Start of Block

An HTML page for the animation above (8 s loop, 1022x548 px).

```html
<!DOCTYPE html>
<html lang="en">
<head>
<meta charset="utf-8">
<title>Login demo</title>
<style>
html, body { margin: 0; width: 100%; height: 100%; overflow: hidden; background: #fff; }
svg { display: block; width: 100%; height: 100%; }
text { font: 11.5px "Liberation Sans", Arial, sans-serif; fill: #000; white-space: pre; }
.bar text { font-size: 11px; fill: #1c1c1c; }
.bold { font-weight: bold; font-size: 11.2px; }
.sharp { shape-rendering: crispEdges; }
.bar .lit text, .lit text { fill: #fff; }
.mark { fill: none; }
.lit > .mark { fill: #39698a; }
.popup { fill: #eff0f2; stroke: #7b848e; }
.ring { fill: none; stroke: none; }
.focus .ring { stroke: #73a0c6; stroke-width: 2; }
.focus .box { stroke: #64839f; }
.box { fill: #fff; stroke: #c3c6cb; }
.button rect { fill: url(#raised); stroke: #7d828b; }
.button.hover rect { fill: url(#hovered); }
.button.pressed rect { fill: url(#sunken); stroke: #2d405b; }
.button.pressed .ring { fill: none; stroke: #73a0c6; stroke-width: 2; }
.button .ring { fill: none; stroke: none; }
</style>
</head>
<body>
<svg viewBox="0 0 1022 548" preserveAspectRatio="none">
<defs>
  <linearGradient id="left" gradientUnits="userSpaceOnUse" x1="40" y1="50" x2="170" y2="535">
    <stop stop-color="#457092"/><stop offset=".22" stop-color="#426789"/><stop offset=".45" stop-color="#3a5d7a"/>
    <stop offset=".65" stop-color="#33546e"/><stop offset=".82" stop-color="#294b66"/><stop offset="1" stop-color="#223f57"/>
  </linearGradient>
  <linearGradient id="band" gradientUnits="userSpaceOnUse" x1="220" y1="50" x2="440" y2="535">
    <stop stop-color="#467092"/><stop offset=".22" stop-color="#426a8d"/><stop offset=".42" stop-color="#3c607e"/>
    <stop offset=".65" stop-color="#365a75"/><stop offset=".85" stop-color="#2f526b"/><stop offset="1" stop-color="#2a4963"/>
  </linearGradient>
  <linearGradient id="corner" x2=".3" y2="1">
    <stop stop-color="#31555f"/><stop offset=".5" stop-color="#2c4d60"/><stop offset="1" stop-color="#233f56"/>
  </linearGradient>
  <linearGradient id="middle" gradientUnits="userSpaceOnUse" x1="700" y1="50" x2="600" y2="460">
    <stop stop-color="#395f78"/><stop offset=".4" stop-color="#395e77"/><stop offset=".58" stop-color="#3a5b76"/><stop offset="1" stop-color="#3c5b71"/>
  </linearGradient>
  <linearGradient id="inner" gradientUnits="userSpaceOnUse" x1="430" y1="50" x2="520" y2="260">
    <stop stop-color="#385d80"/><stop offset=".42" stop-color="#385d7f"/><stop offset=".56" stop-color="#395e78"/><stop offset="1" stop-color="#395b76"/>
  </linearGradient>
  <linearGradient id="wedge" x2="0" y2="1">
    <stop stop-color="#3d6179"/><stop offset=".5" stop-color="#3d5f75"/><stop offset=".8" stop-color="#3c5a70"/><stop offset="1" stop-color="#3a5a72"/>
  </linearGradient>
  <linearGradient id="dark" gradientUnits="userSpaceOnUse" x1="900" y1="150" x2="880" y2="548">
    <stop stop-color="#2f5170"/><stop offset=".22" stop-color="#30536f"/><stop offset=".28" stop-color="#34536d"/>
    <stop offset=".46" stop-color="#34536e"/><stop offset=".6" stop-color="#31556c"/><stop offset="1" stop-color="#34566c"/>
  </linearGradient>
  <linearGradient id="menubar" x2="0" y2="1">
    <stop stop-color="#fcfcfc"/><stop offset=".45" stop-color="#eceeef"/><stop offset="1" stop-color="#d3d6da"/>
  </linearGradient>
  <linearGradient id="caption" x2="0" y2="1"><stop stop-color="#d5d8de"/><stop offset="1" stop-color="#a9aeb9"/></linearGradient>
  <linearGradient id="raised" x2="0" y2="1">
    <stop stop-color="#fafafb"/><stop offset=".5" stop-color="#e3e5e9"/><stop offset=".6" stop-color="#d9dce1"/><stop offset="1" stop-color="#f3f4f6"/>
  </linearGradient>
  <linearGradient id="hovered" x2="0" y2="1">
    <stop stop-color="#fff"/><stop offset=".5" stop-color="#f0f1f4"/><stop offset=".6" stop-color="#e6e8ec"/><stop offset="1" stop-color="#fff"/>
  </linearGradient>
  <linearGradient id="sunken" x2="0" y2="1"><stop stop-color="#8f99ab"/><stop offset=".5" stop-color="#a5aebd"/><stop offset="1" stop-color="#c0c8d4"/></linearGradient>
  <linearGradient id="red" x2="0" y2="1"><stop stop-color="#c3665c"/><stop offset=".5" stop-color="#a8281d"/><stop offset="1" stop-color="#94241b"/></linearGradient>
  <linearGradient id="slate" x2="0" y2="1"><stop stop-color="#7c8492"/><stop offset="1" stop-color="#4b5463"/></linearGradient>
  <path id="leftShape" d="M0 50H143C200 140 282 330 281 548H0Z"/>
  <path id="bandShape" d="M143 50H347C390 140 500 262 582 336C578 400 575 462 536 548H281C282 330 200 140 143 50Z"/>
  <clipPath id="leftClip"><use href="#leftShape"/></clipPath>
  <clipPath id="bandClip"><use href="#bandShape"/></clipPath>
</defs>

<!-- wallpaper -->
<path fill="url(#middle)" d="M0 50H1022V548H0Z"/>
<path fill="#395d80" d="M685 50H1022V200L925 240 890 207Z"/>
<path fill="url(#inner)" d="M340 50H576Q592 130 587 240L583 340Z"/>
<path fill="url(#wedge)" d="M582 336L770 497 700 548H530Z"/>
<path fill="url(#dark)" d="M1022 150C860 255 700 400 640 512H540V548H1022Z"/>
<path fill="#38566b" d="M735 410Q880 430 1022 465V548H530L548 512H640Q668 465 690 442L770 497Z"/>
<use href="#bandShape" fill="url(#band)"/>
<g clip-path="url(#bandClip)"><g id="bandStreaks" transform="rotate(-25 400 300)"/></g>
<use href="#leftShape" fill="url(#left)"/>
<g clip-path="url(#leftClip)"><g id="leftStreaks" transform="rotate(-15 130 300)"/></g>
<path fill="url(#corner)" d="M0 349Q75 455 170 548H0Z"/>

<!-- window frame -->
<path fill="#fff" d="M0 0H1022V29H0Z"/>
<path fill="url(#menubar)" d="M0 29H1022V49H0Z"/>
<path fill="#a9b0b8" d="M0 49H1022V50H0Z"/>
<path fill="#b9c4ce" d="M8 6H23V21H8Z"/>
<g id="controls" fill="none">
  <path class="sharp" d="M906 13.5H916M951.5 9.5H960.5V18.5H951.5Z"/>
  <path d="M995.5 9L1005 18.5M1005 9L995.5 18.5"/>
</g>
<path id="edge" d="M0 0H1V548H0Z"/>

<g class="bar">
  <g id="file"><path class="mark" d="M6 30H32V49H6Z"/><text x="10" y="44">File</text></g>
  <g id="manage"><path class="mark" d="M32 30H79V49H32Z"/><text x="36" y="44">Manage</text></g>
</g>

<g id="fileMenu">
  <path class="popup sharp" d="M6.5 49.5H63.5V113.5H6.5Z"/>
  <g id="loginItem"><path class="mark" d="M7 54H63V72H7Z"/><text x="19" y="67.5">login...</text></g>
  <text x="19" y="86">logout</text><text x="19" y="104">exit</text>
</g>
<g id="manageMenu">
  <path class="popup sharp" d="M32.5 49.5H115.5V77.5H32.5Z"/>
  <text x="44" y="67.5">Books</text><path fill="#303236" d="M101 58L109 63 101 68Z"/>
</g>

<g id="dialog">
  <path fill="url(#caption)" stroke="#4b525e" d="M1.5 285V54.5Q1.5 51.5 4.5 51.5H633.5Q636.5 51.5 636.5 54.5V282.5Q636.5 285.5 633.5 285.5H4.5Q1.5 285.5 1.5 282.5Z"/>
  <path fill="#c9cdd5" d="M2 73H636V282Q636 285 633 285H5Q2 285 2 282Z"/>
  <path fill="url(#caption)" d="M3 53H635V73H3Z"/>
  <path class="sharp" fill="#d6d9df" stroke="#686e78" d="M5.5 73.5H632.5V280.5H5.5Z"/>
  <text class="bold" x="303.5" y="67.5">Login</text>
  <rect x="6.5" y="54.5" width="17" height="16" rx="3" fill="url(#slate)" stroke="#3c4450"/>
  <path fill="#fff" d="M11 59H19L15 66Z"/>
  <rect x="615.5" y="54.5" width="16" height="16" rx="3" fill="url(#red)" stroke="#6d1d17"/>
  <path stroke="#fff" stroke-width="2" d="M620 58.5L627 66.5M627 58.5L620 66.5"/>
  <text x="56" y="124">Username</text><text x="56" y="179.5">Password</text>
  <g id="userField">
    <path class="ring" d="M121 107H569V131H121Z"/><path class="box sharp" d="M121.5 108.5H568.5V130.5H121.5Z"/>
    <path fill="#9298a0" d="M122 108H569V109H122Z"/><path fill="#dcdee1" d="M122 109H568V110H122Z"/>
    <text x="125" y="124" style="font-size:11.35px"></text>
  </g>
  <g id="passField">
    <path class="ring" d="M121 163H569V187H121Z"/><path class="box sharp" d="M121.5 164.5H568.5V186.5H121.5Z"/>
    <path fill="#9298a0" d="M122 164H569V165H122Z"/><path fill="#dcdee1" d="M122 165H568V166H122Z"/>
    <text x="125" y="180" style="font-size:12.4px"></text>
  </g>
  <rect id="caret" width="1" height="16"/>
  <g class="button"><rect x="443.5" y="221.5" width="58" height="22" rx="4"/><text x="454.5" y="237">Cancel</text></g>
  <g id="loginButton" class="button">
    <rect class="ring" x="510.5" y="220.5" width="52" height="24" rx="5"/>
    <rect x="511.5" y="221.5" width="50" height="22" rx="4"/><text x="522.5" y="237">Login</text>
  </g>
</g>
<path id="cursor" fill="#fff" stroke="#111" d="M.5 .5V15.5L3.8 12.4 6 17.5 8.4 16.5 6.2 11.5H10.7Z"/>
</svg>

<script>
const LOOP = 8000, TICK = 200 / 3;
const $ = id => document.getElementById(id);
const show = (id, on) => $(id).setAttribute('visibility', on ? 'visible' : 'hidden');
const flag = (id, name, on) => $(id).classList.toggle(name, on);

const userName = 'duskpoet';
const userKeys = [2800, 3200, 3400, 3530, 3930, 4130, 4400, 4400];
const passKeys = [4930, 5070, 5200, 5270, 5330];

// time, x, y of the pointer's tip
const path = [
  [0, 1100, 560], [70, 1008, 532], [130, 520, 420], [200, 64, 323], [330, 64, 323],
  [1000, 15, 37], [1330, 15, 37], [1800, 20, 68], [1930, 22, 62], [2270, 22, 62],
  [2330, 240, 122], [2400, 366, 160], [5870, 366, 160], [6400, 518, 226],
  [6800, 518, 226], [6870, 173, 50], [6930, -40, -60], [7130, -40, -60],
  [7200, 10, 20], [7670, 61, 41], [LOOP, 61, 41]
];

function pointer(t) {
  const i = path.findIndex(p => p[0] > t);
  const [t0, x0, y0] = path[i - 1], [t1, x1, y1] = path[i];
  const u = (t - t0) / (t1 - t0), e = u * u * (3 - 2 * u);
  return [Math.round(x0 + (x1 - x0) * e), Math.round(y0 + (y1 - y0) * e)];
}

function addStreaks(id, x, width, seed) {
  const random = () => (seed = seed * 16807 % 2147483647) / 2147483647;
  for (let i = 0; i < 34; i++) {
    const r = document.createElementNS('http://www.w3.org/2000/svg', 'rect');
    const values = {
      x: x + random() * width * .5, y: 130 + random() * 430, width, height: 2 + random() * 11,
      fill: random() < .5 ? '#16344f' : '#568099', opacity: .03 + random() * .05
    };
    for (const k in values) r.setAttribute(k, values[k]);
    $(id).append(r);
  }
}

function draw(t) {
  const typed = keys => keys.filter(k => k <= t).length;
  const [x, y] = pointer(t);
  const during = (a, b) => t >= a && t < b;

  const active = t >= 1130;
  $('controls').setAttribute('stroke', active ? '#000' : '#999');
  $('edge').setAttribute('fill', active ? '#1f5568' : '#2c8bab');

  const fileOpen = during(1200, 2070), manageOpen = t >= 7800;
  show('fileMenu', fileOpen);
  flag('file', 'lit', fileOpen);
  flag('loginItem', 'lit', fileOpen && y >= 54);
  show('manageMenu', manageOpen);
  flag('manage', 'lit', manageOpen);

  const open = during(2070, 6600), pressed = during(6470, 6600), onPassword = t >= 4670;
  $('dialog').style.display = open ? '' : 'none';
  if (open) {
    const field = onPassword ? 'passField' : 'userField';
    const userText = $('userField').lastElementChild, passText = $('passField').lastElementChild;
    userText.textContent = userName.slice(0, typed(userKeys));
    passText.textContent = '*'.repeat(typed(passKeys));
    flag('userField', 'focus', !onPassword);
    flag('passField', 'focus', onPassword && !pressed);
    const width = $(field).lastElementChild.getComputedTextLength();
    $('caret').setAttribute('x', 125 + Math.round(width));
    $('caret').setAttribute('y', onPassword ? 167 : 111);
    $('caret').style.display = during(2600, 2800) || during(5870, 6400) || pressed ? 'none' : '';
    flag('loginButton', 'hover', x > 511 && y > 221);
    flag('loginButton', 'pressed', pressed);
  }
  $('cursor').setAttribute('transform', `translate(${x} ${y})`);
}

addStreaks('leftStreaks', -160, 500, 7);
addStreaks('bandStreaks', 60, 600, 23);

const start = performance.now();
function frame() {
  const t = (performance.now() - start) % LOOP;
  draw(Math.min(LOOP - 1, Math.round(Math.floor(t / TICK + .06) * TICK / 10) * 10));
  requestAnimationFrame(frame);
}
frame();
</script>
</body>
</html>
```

End of Block

What the task requires => Indicate how many lines of the material contain the string "pressed", giving the number and nothing more.

Written reply => 6